It's a common expectation that fraud will shift to e-commerce after EMV-chip cards improve security at the point of sale for U.S. merchants. But mobile payments and banking will also become bigger targets, as has been seen in Europe and other regions. "The long and short of it is there are billions of dollars in fraud being perpetrated at the POS that will need somewhere to go," said Javelin analyst Al Pascual. (Image: Thinkstock)

Outdated Risk Management

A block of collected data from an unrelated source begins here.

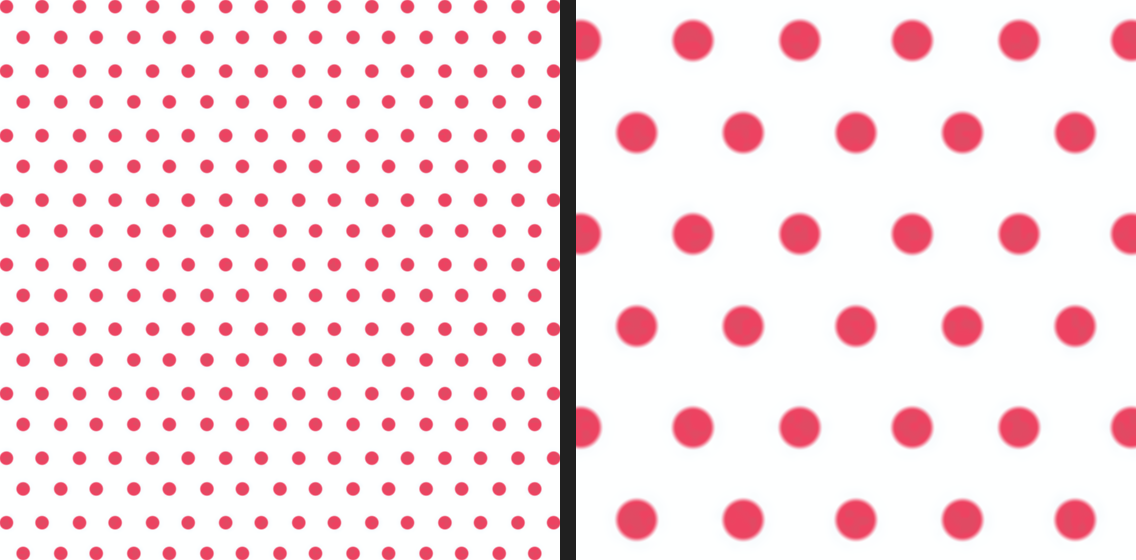
Left: the whole. Right: its middle third, enlarged.
Give the GLSL for this pattern, as a WebGL 1 fragment shader.

```glsl
precision highp float;

// Rose-red polka dots on near-white, in staggered rows with uneven spacing.
// One tile of four dots repeats; the nearest dot gives a soft-edged disc,
// and value noise adds faint mottling to the ink and the paper around it.

uniform vec2 u_resolution;

float hash(vec2 p) {
    vec3 q = fract(vec3(p.xyx) * 0.1031);
    q += dot(q, q.yzx + 33.33);
    return fract((q.x + q.y) * q.z);
}

float valueNoise(vec2 p) {
    vec2 cell = floor(p);
    vec2 f = fract(p);
    f = f * f * (3.0 - 2.0 * f);
    float low = mix(hash(cell), hash(cell + vec2(1.0, 0.0)), f.x);
    float high = mix(hash(cell + vec2(0.0, 1.0)), hash(cell + 1.0), f.x);
    return mix(low, high, f.y);
}

// Distance to the nearest copy of a dot centre repeated on the tile grid
float dotDistance(vec2 p, vec2 centre) {
    vec2 tile = vec2(0.1305, 0.1152);
    return length(mod(p - centre + 0.5 * tile, tile) - 0.5 * tile);
}

void main() {
    float size = min(u_resolution.x, u_resolution.y);
    vec2 p = gl_FragCoord.xy / size;

    // Two staggered rows, each holding an uneven pair of dots
    float lowerRow = min(dotDistance(p, vec2(0.0414, 0.0117)),
                         dotDistance(p, vec2(0.1085, 0.0117)));
    float upperRow = min(dotDistance(p, vec2(0.0115, 0.0666)),
                         dotDistance(p, vec2(0.0751, 0.0666)));
    float dist = min(lowerRow, upperRow);

    // Ink: vivid rim, slightly duller mottled middle
    float mottle = valueNoise(p * 230.0);
    float dull = smoothstep(0.25, 0.75, mottle) * smoothstep(0.012, 0.006, dist);
    vec3 ink = mix(vec3(0.93, 0.26, 0.38), vec3(0.88, 0.29, 0.39), dull);

    // Paper: a barely visible cool halo close to the dots
    float halo = smoothstep(0.022, 0.013, dist) * valueNoise(p * 150.0 + 40.0);
    vec3 paper = mix(vec3(0.995, 1.0, 1.0), vec3(0.97, 0.985, 0.995), halo);

    float soft = max(0.0019, 0.75 / size);
    float coverage = 1.0 - smoothstep(-soft, soft, dist - 0.012);
    gl_FragColor = vec4(mix(paper, ink, coverage), 1.0);
}
```
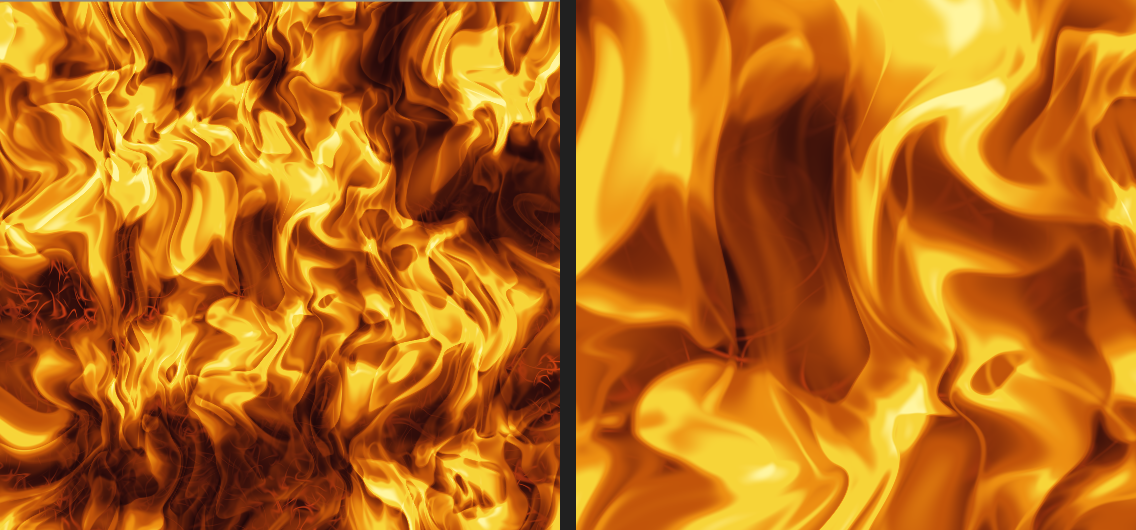
Left: the whole. Right: its middle third, enlarged.
Reproduce this texture procedurally as a Shadertoy shader.

```glsl
// A wall of fire over a dark bed of glowing straw.
// Domain-warped gradient noise is folded into translucent sheets with crisp
// rims; the summed heat is coloured by a soot-to-yellow ramp.

#define SHEET_SCALE vec2(6.6, 3.6)
#define SHEET_FOLDS 1.6
#define RIM_WIDTH 0.13
#define SWIRL 0.085
#define CURL 0.028
#define BED_HEIGHT 0.36
#define BED_DARKNESS 0.24
#define HEAT_GAIN 1.0
#define STRAW_SCALE 21.0
#define STRAW_GLOW 0.45

vec2 hash2(vec2 p) {
    vec2 k = vec2(dot(p, vec2(127.1, 311.7)), dot(p, vec2(269.5, 183.3)));
    return fract(sin(k) * 43758.5453) * 2.0 - 1.0;
}

// Gradient noise, roughly -1 to 1
float noise(vec2 p) {
    vec2 i = floor(p), f = p - i;
    vec2 u = f * f * f * (f * (f * 6.0 - 15.0) + 10.0);
    vec2 e = vec2(0.0, 1.0);
    float low = mix(dot(hash2(i), f), dot(hash2(i + e.yx), f - e.yx), u.x);
    float high = mix(dot(hash2(i + e.xy), f - e.xy), dot(hash2(i + e.yy), f - e.yy), u.x);
    return 1.6 * mix(low, high, u.y);
}

float fbm(vec2 p, int octaves, float gain) {
    float sum = 0.0, amp = 1.0;
    for (int i = 0; i < octaves; i++) {
        sum += amp * noise(p);
        p = mat2(1.6, 1.1, -1.1, 1.6) * p + 7.3;
        amp *= gain;
    }
    return sum;
}

vec2 warp(vec2 p, float scale, float amount) {
    vec2 q = p * scale;
    return p + amount * vec2(noise(q + 3.7), noise(q + 21.4));
}

// Repeated folds: a sharp bright rim on one side, a soft fade on the other
float flameSheet(vec2 p, float folds) {
    float s = fract(fbm(p, 2, 0.4) * folds);
    return smoothstep(0.0, RIM_WIDTH, s) * pow(1.0 - s, 1.5) * 1.2;
}

// Thin bright threads along the zero lines of the noise
float filaments(vec2 p, float width) {
    return 1.0 - smoothstep(0.0, width, abs(noise(p)));
}

// Curly fibres in several directions
float straw(vec2 p) {
    float glow = 0.0;
    for (int i = 0; i < 4; i++) {
        float a = float(i) * 0.85 + 0.3;
        vec2 q = mat2(cos(a), sin(a), -sin(a), cos(a)) * p;
        q = warp(q, 14.0, 0.02) * STRAW_SCALE * vec2(2.4, 1.0) + float(i) * 13.1;
        float broken = smoothstep(-0.1, 0.4, noise(q * 0.6 + 40.0));
        glow = max(glow, filaments(q, 0.15) * broken);
    }
    return glow;
}

vec3 fireRamp(float h) {
    vec3 c = mix(vec3(0.06, 0.01, 0.02), vec3(0.19, 0.05, 0.04), smoothstep(0.0, 0.12, h));
    c = mix(c, vec3(0.48, 0.16, 0.04), smoothstep(0.10, 0.29, h));
    c = mix(c, vec3(0.76, 0.33, 0.04), smoothstep(0.27, 0.52, h));
    c = mix(c, vec3(0.93, 0.56, 0.07), smoothstep(0.52, 0.78, h));
    c = mix(c, vec3(0.97, 0.83, 0.22), smoothstep(0.77, 1.02, h));
    return mix(c, vec3(1.0, 0.96, 0.62), smoothstep(1.2, 1.6, h));
}

void mainImage(out vec4 fragColor, in vec2 fragCoord) {
    vec2 uv = fragCoord / iResolution.xy;
    vec2 p = fragCoord / iResolution.y;

    // Large swirls, then small curls
    vec2 swirled = warp(p, 4.6, SWIRL);
    vec2 curled = warp(swirled, 13.0, CURL);

    // Where the fire burns: strongest at the top, weakest over the bed
    float band = (uv.y - BED_HEIGHT) / 0.22;
    float bias = 0.12 + 0.26 * (uv.y - 0.4) - BED_DARKNESS * exp(-band * band) * (0.3 + 0.8 * uv.x);
    float body = fbm(curled * vec2(5.6, 3.6) + 5.2, 3, 0.5) + bias;
    body = mix(0.17, 1.0, smoothstep(-0.5, 0.55, body));

    // Overlapping sheets, broad to fine
    float broad = flameSheet(curled * SHEET_SCALE + 1.3, SHEET_FOLDS);
    float fine = flameSheet(warp(curled, 9.0, 0.035) * SHEET_SCALE * 1.9 + 31.0, SHEET_FOLDS);
    float threads = filaments(curled * vec2(17.0, 7.5) + 17.0, 0.2);
    float wisps = filaments(warp(curled, 16.0, 0.02) * vec2(30.0, 14.0) + 9.0, 0.2);
    float heat = HEAT_GAIN * body * (0.3 + 0.72 * broad + 0.5 * fine + 0.27 * threads + 0.2 * wisps);

    // Glowing straw shows through the dark lower part
    float bed = smoothstep(0.75, 0.4, uv.y) * smoothstep(0.45, 0.1, heat);
    float patches = smoothstep(-0.3, 0.5, noise(p * 4.0 + 60.0));
    vec3 color = fireRamp(heat);
    color += STRAW_GLOW * bed * (0.25 + patches) * straw(p) * vec3(1.0, 0.3, 0.06);

    // Thin grey strip along the top edge
    color = mix(color, vec3(0.56, 0.55, 0.50), smoothstep(0.996, 0.998, uv.y));
    fragColor = vec4(color, 1.0);
}
```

Mobile commerce is already considered risky, if only because it is typically categorized as a card-not-present environment. Visa Europe wants to rethink this model in an age where consumers could be using mobile apps to make purchases while also being present at a retailer's store. "Our definition of card-present and card-not-present will need to be looked at; the total cost of those transactions will be very different over time," Jonathan Vaux, executive director of Visa Europe, said in March. (Image: iStock)

Cost Hurdle of Mobile Card Readers

The business model of the mobile point of sale, which often involves providing a free, plug-and-play card reader to micro-merchants, will likely change once EMV-chip cards become common in the U.S. Square signaled this change last year when it announced it would charge a fee of $29 and $39 for the EMV-compatible versions of its hardware. It will still offer its non-EMV card reader for free, and many merchants might stay with that version to save money. (Image: iStock)